Irish Fiction Week Review: The Mammy by Brendan O'Carroll

Tuesday, 17 March 2015
Title: The Mammy (Agnes Browne, #1)
Author: Brendan O'Carroll
Publisher: O'Brien Press
Publication Date: 18th November 2011 (1st: 1994)
Pages: 176
ISBN: 9781847173225
Source: Purchased
Rating: 4/5
Purchase: Amazon
Agnes Browne is a widow of only a few hours when she goes to the Social Welfare Office. Living in James Larkin Flats, with Redsers' legacy - seven little Brownes - to support on the income from her Moore Street stall, she can't afford to miss a day's pension. Life is like that for Agnes and her best pal Marion. But they still have time for a laugh and a jar, and Agnes even has a dream - that one day she will dance with Cliff Richard.

The Mammy describes the life and times, the joys and sorrows of Agnes, mother of the famous Mrs. Browne's Boys from the daily radio soap.
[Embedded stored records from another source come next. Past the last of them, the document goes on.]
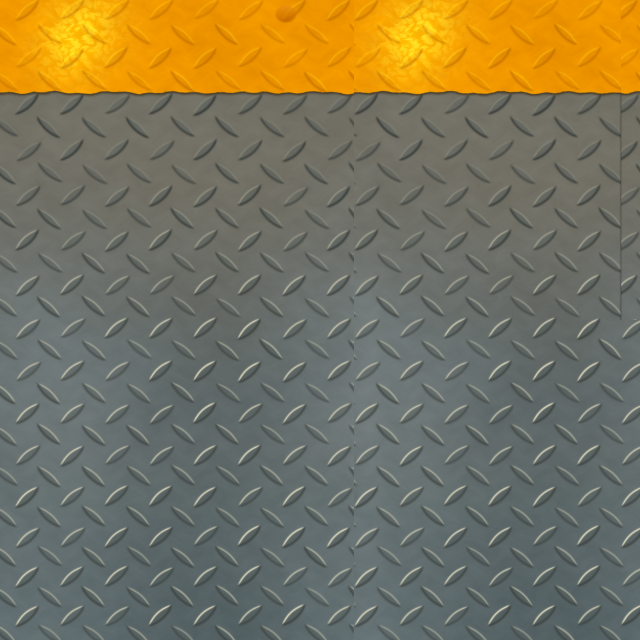
Reproduce this texture procedurally as a three.js fragment shader.

```glsl
varying vec2 vUv;

#define TILE_WIDTH 0.530
#define SEAM_X 0.5534
#define COLUMN 0.0695
#define FIRST_LUG vec2(0.043, 0.0156)
#define ROW_TOP 0.0745
#define ROW_SHRINK 0.000495
#define LUG_LENGTH 0.0240
#define LUG_WIDTH 0.0061
#define PAINT_EDGE 0.1445
#define SOFT 0.0014

float hash(vec2 p) {
  return fract(sin(dot(p, vec2(127.1, 311.7))) * 4375.85);
}

float bell(float x, float width) {
  return exp(-x * x / (width * width));
}

// Distance to the nearest scattered point
float cellular(vec2 p) {
  vec2 cell = floor(p);
  float nearest = 2.0;
  for (int j = -1; j <= 1; j++) {
    for (int i = -1; i <= 1; i++) {
      vec2 c = cell + vec2(float(i), float(j));
      vec2 point = c + vec2(hash(c), hash(c + 17.3));
      nearest = min(nearest, distance(p, point));
    }
  }
  return nearest;
}

float grime(vec2 p) {
  float sum = 0.0;
  float amp = 0.5;
  for (int i = 0; i < 4; i++) {
    p += 0.7 * sin(p.yx * 1.3 + 1.9);
    sum += amp * sin(p.x) * sin(p.y);
    p = mat2(1.6, 1.2, -1.2, 1.6) * p;
    amp *= 0.55;
  }
  return sum;
}

// One raised lug per grid point: body, lit rim, shaded rim
vec3 lug(vec2 grid, float rowHeight, float lean, float halfWidth) {
  vec2 id = floor(grid + 0.5);
  float wear = hash(id + lean * 5.3);
  vec2 p = (grid - id) * vec2(COLUMN, -rowHeight);
  p += 0.0035 * (vec2(wear, hash(id.yx + lean)) - 0.5);
  vec2 axis = normalize(vec2(1.0, lean * (0.76 + 0.16 * wear)));
  float along = dot(p, axis);
  float across = dot(p, vec2(-axis.y, axis.x));
  float radius = (LUG_LENGTH * LUG_LENGTH + halfWidth * halfWidth) / (2.0 * halfWidth);
  float dist = length(vec2(along, abs(across) + radius - halfWidth)) - radius;
  float body = 1.0 - smoothstep(-SOFT, SOFT, dist);
  float upper = smoothstep(-0.0015, 0.0025, across);
  float lit = bell(dist + 0.0012, 0.0017) * upper;
  float shade = bell(dist - 0.0004, 0.0023) * (1.0 - upper);
  float ends = 1.0 - smoothstep(0.8, 1.15, abs(along) / LUG_LENGTH);
  return vec3(body, lit * ends, shade * ends) * (0.72 + 0.4 * wear);
}

void main() {
  float down = 1.0 - vUv.y;
  float strip = step(0.97, vUv.x) * step(down, 0.5);
  float tileX = vUv.x - TILE_WIDTH * step(SEAM_X, vUv.x) + 0.012 * strip;
  vec2 p = vec2(tileX, down);

  // Rows close up slightly towards the bottom
  float depth = down - FIRST_LUG.y;
  float rowHeight = sqrt(ROW_TOP * ROW_TOP - 4.0 * ROW_SHRINK * depth);
  float row = 2.0 * depth / (ROW_TOP + rowHeight);
  vec2 grid = vec2((tileX - FIRST_LUG.x) / COLUMN, row);
  vec3 rising = lug(grid, rowHeight, 1.0, LUG_WIDTH);
  vec3 falling = lug(grid - 0.5, rowHeight, -1.0, LUG_WIDTH * 0.87);

  // Bare steel: warm above, cool below, with broad vertical bands
  float band = cos(6.2832 * (vUv.x - 0.06) / TILE_WIDTH);
  float stain = grime(p * 13.0);
  float fine = grime(p * vec2(75.0, 110.0) + 4.0);
  float cool = smoothstep(0.22, 0.60, down + 0.04 * band + 0.04 * stain);
  vec3 steel = mix(vec3(0.45, 0.44, 0.395), vec3(0.405, 0.44, 0.44), cool);
  steel = mix(steel, vec3(0.36, 0.41, 0.42), smoothstep(0.55, 1.0, down));
  steel += band * 0.026 * smoothstep(0.2, 0.55, down) + 0.018 * stain + 0.018 * fine;
  steel += 0.018 * bell(vUv.x - SEAM_X - 0.02, 0.025) * cool;

  // Lugs on steel shine more towards the bottom
  float gloss = smoothstep(0.18, 0.58, down);
  vec3 cream = mix(vec3(0.59, 0.57, 0.50), vec3(0.80, 0.79, 0.70), gloss);
  vec3 dark = vec3(0.22, 0.235, 0.22);
  steel = mix(steel, vec3(0.32, 0.36, 0.35), 0.40 * rising.x + 0.42 * falling.x);
  steel = mix(steel, dark, clamp(0.80 * rising.z + 0.75 * falling.z, 0.0, 1.0) * mix(1.0, 0.75, gloss));
  float shine = rising.y * mix(0.45, 0.95, gloss) + falling.y * mix(0.38, 0.55, gloss);
  steel = mix(steel, cream, clamp(shine, 0.0, 1.0));
  steel *= 1.0 - 0.18 * bell(vUv.x - 0.97, 0.0015) * step(down, 0.5);

  // Painted strip with a broken glare
  vec3 paint = vec3(0.94, 0.59, 0.0) + vec3(0.03, 0.03, 0.0) * (stain + fine);
  float glare = bell(tileX - 0.124 + 0.25 * (down - 0.05), 0.058) * bell(down - 0.055, 0.065);
  float flecks = 1.0 - smoothstep(0.15, 0.75, cellular(p * 85.0 + fine));
  paint += glare * (vec3(0.05, 0.12, 0.01) + flecks * vec3(0.05, 0.17, 0.14));
  float paintShade = 0.10 * (rising.x + falling.x) + 0.40 * (rising.z + falling.z);
  paint = mix(paint, vec3(0.68, 0.37, 0.0), clamp(paintShade, 0.0, 1.0));
  paint += vec3(0.05, 0.10, 0.03) * (rising.y + falling.y);

  // Round stud in the paint
  vec2 studOffset = (vUv - vec2(0.4466, 0.978)) / vec2(0.016, 0.013);
  float stud = 1.0 - smoothstep(0.85, 1.15, length(studOffset));
  paint = mix(paint, vec3(0.82, 0.46, 0.0) + 0.09 * studOffset.y, stud * 0.65);

  // Ragged paint edge and its shadow
  float ragged = 0.0012 * sin(vUv.x * 61.0) + 0.0010 * sin(vUv.x * 173.0 + 2.0) + 0.0015 * fine;
  float below = down - PAINT_EDGE - ragged;
  steel = mix(steel, vec3(0.22, 0.18, 0.11), 0.8 * bell(below, 0.0035));
  vec3 color = mix(paint, steel, smoothstep(-SOFT, SOFT, below));

  gl_FragColor = vec4(clamp(color, 0.0, 1.0), 1.0);
}
```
A book of hilarious incidents, glorious characters, and a passion for life, it is written with a sure touch and great ear for dialogue.


Despite having a TBR for #IrishFictionWeek, I remembered that I added the Agnes Browne books to my actual TBR ages ago and having finished The Mammy it was the perfect book to read to celebrate all things Irish. I love Mrs. Brown's Boys and whilst The Mammy is a little different to the programme (Agnes is only 34), it is still hilarious and had me laughing out loud throughout. The Agnes Browne that we meet in The Mammy is a less exaggerated version of her TV equivalent, but she still has all those qualities (good and bad) that made a nation fall in love with her.

Brendan O'Carroll writes a realistic and believable portrayal of 1960s Dublin, and his descriptions and knowledge of the area had me picturing it quite vividly in my mind. It's easy to really get a feeling for that time thanks to O'Carroll's authentic and at times, brutally honest account of Dublin life in the 60s. I always love reading about communities pulling together, neighbours and friends helping one another out and reading about things that today we take for granted as for us it is the norm.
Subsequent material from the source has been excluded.